[Listed records]
——————————
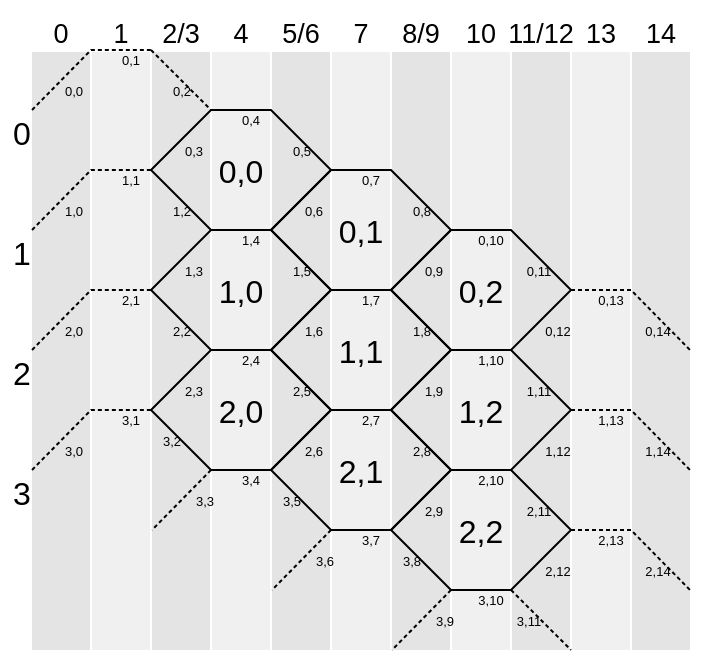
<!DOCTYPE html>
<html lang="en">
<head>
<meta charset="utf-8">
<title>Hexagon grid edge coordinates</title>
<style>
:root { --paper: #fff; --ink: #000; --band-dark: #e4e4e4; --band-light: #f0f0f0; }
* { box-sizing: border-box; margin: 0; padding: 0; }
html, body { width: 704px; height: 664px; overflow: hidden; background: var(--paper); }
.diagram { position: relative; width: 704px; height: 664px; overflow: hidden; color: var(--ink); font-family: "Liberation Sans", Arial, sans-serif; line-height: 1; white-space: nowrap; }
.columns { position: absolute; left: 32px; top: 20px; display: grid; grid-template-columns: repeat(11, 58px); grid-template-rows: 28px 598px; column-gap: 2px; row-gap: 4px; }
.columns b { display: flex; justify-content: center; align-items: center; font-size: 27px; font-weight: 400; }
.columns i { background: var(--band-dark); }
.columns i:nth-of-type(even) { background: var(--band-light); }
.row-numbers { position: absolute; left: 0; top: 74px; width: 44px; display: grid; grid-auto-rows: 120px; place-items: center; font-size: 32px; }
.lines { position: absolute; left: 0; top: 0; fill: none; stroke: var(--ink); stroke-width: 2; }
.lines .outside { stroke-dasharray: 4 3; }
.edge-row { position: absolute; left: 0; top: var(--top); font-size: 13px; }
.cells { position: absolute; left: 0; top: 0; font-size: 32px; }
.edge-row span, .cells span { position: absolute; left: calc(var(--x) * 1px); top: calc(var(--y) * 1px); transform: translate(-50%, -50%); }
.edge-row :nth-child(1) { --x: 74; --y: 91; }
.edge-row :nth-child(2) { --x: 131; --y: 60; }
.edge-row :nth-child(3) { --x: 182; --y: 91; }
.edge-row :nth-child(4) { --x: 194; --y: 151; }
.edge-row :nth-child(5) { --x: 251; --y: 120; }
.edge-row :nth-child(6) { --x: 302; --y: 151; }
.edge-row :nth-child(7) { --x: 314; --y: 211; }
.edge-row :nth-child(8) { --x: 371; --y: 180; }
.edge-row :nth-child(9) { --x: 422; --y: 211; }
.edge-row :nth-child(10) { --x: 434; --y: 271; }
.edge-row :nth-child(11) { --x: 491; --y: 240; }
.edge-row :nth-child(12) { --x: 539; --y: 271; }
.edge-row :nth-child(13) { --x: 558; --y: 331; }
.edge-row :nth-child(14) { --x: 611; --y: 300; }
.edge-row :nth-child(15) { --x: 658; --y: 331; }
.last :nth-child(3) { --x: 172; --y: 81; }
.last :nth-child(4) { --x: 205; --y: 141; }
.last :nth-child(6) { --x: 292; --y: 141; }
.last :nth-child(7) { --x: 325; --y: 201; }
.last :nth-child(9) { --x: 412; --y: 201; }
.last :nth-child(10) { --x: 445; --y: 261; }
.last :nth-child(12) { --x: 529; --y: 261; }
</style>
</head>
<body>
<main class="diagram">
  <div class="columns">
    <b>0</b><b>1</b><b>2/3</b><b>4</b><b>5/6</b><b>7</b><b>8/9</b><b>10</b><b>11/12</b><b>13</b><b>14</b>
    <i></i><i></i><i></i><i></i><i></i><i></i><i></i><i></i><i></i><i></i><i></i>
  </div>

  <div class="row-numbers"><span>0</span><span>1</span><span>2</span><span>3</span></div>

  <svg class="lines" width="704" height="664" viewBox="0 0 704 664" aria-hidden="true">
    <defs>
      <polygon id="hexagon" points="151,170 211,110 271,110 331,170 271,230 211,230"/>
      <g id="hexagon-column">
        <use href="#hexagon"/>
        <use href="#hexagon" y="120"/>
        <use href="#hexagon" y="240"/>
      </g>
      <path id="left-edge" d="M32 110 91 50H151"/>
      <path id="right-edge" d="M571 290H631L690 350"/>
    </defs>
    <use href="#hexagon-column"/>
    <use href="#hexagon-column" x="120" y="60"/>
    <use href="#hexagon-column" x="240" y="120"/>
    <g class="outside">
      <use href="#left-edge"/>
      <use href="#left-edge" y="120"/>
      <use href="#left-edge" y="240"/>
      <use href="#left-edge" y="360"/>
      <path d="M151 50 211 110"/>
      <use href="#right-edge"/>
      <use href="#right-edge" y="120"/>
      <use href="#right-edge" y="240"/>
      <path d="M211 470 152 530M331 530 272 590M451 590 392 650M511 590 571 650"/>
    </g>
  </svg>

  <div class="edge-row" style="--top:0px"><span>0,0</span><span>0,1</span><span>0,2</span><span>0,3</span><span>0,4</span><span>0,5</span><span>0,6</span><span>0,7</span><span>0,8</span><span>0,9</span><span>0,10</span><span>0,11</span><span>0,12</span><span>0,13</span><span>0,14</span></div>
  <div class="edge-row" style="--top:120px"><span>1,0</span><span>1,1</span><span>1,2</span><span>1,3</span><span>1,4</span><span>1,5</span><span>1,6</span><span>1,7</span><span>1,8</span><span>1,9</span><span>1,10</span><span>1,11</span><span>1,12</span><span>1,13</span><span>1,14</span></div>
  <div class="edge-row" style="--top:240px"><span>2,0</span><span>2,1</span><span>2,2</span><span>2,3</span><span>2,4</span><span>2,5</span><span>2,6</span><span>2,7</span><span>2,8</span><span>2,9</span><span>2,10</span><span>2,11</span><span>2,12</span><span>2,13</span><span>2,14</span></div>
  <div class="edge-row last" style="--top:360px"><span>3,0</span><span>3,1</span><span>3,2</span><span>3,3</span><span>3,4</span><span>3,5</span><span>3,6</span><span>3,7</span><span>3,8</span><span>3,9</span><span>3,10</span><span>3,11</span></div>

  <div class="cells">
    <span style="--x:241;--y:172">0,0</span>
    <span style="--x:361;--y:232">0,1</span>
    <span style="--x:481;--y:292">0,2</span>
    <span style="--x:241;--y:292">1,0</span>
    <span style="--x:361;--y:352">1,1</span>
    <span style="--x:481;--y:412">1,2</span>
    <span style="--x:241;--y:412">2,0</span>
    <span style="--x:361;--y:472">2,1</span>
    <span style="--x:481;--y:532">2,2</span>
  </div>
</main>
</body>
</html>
——————————
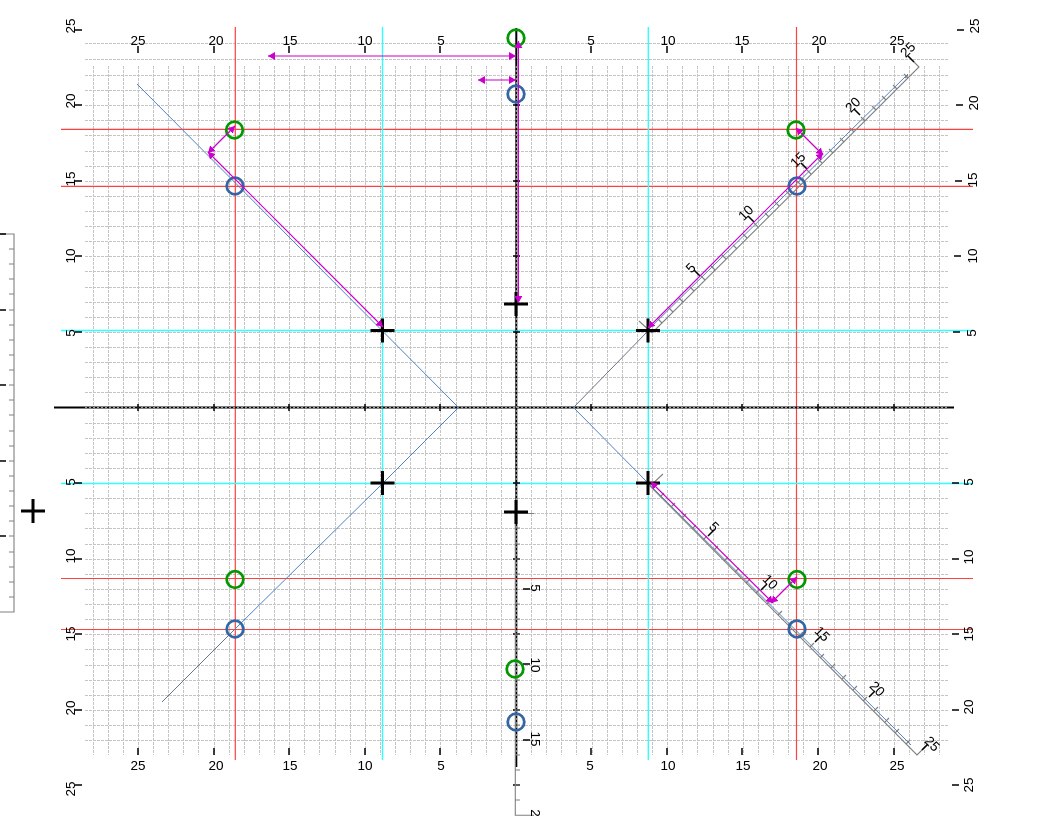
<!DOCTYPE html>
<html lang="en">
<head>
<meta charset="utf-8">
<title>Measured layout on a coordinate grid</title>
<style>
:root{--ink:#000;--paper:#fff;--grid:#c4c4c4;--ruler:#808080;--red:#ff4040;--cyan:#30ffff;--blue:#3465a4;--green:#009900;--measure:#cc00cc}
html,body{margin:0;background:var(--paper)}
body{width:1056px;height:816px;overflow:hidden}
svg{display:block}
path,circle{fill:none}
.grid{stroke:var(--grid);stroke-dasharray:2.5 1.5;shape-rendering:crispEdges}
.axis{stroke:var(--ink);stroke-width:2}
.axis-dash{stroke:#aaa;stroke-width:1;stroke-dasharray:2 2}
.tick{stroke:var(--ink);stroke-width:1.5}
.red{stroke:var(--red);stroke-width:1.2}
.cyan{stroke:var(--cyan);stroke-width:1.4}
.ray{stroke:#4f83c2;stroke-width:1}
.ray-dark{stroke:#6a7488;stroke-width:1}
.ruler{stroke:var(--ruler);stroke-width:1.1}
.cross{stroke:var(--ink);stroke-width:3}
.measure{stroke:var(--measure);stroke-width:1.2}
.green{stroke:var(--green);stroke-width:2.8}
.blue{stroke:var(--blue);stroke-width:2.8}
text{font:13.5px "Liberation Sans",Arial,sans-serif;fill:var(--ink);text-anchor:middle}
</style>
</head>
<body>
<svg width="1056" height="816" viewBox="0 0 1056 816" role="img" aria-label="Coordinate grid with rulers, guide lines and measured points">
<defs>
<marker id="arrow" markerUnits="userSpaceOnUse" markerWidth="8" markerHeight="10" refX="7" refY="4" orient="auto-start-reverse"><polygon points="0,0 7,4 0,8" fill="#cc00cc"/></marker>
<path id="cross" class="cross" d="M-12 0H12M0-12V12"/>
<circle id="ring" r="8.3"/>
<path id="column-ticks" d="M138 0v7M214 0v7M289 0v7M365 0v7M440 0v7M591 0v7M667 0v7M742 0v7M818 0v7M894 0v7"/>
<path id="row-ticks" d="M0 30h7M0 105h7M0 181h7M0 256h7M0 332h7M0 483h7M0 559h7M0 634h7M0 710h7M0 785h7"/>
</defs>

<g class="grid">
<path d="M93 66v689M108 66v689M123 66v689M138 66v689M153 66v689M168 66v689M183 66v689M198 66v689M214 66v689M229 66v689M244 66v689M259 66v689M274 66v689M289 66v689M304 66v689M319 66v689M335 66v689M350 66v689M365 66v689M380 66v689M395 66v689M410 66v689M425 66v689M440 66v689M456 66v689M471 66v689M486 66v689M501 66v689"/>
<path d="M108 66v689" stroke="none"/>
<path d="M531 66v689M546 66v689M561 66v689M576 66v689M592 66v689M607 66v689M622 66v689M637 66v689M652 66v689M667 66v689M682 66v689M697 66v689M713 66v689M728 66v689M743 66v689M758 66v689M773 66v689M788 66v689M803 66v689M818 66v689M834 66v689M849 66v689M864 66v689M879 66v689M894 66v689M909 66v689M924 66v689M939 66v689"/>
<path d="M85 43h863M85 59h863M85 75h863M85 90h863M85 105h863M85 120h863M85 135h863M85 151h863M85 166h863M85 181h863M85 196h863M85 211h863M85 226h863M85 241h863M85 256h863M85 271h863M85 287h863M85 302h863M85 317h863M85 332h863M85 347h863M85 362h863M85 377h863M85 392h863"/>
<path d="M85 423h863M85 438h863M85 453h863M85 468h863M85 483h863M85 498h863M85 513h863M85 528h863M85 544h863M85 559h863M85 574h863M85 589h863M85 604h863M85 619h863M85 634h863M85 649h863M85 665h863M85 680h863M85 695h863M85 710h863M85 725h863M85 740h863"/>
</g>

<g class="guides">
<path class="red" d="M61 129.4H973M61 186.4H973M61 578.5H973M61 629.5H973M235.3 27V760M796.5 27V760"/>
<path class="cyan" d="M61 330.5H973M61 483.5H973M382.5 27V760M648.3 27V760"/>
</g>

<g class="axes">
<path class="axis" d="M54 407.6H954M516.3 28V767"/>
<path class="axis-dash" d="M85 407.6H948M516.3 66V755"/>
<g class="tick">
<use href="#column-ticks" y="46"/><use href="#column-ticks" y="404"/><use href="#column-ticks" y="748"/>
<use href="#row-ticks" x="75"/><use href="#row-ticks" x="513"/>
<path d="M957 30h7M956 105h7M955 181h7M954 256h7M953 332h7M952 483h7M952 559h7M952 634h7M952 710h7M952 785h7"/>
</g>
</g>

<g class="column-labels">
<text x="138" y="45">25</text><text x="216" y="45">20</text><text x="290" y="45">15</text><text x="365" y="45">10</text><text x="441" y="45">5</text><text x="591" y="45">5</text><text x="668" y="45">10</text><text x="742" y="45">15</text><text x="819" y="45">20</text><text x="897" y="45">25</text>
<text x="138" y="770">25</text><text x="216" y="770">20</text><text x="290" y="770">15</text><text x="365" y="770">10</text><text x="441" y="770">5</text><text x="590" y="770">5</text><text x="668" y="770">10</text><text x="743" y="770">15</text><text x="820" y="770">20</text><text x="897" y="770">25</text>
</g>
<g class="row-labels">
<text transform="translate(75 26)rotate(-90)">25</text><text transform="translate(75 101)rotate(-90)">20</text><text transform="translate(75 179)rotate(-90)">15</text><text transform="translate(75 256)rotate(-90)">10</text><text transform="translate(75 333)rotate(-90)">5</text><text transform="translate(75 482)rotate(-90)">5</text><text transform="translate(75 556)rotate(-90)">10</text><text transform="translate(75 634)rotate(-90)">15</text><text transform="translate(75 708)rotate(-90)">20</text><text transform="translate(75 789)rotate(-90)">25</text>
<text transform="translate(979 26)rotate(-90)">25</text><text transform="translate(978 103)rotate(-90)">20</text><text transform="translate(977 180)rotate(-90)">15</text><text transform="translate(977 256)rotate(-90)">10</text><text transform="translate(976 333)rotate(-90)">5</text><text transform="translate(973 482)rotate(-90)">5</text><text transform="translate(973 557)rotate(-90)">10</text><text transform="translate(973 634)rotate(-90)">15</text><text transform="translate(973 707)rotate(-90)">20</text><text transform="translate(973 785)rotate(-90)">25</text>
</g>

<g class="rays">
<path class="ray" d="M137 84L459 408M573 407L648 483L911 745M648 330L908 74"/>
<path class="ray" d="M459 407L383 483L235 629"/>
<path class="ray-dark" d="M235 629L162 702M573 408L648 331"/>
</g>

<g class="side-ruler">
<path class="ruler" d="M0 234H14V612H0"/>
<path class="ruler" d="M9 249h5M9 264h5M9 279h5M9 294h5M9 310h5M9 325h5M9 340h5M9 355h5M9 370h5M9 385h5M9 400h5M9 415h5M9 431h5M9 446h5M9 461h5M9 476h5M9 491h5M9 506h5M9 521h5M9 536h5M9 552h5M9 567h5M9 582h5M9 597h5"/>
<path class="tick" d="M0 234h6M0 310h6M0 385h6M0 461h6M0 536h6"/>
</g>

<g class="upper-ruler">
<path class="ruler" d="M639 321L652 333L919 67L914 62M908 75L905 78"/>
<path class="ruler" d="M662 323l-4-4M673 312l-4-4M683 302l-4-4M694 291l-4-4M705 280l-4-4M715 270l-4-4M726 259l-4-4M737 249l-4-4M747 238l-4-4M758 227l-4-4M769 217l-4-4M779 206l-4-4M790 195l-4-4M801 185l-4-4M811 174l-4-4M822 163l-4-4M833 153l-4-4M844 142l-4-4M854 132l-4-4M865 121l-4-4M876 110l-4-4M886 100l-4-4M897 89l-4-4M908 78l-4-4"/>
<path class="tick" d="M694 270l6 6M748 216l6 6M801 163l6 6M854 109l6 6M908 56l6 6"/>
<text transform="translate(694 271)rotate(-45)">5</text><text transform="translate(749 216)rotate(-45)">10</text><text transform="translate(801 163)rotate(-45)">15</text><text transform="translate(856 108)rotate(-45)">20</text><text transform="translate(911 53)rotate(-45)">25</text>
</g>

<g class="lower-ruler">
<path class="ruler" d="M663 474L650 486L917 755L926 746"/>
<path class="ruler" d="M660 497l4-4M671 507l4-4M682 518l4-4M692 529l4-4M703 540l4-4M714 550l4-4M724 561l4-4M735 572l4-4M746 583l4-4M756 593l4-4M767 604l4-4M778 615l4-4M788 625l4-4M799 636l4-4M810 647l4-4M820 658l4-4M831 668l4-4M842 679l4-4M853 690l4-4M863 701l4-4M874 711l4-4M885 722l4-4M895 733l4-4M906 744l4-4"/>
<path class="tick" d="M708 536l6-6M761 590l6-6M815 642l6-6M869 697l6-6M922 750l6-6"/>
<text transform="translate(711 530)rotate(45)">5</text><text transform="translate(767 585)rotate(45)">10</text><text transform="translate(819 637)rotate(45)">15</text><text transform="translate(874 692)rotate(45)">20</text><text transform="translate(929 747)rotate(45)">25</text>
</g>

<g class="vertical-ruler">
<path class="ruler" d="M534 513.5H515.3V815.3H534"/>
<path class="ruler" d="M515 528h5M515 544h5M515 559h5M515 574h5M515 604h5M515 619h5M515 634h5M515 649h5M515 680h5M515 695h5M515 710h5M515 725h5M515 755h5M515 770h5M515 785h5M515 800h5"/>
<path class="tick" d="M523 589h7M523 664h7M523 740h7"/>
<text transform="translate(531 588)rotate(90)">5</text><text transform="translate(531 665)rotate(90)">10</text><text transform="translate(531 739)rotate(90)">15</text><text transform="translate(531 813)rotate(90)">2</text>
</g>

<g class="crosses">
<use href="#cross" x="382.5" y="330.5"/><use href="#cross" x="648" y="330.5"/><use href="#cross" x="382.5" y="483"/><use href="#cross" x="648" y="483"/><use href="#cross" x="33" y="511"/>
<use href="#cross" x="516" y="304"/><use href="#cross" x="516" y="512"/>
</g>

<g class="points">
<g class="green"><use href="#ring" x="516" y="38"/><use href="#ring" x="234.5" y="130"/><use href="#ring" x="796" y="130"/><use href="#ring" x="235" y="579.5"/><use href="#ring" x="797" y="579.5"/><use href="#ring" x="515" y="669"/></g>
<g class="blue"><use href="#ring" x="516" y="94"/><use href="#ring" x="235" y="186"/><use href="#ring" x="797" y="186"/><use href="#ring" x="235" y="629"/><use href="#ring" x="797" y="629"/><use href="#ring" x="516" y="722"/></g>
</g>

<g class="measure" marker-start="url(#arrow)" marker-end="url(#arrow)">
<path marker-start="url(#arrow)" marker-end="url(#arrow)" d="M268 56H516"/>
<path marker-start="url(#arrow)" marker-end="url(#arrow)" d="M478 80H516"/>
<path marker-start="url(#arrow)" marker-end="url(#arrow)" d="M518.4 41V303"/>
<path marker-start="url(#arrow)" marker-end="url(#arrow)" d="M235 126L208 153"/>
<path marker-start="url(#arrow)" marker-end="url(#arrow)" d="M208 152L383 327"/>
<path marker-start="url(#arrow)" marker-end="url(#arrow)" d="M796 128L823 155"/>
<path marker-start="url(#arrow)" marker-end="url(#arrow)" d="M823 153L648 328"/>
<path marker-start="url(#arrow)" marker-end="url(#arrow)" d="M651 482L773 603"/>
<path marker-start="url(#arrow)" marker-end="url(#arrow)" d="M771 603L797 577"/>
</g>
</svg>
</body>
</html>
——————————
[What you need to do]
Only lines holding the string "viewBox" are wanted; gather each one from the entries above.

[Result of this task]
  <svg class="lines" width="704" height="664" viewBox="0 0 704 664" aria-hidden="true">
<svg width="1056" height="816" viewBox="0 0 1056 816" role="img" aria-label="Coordinate grid with rulers, guide lines and measured points">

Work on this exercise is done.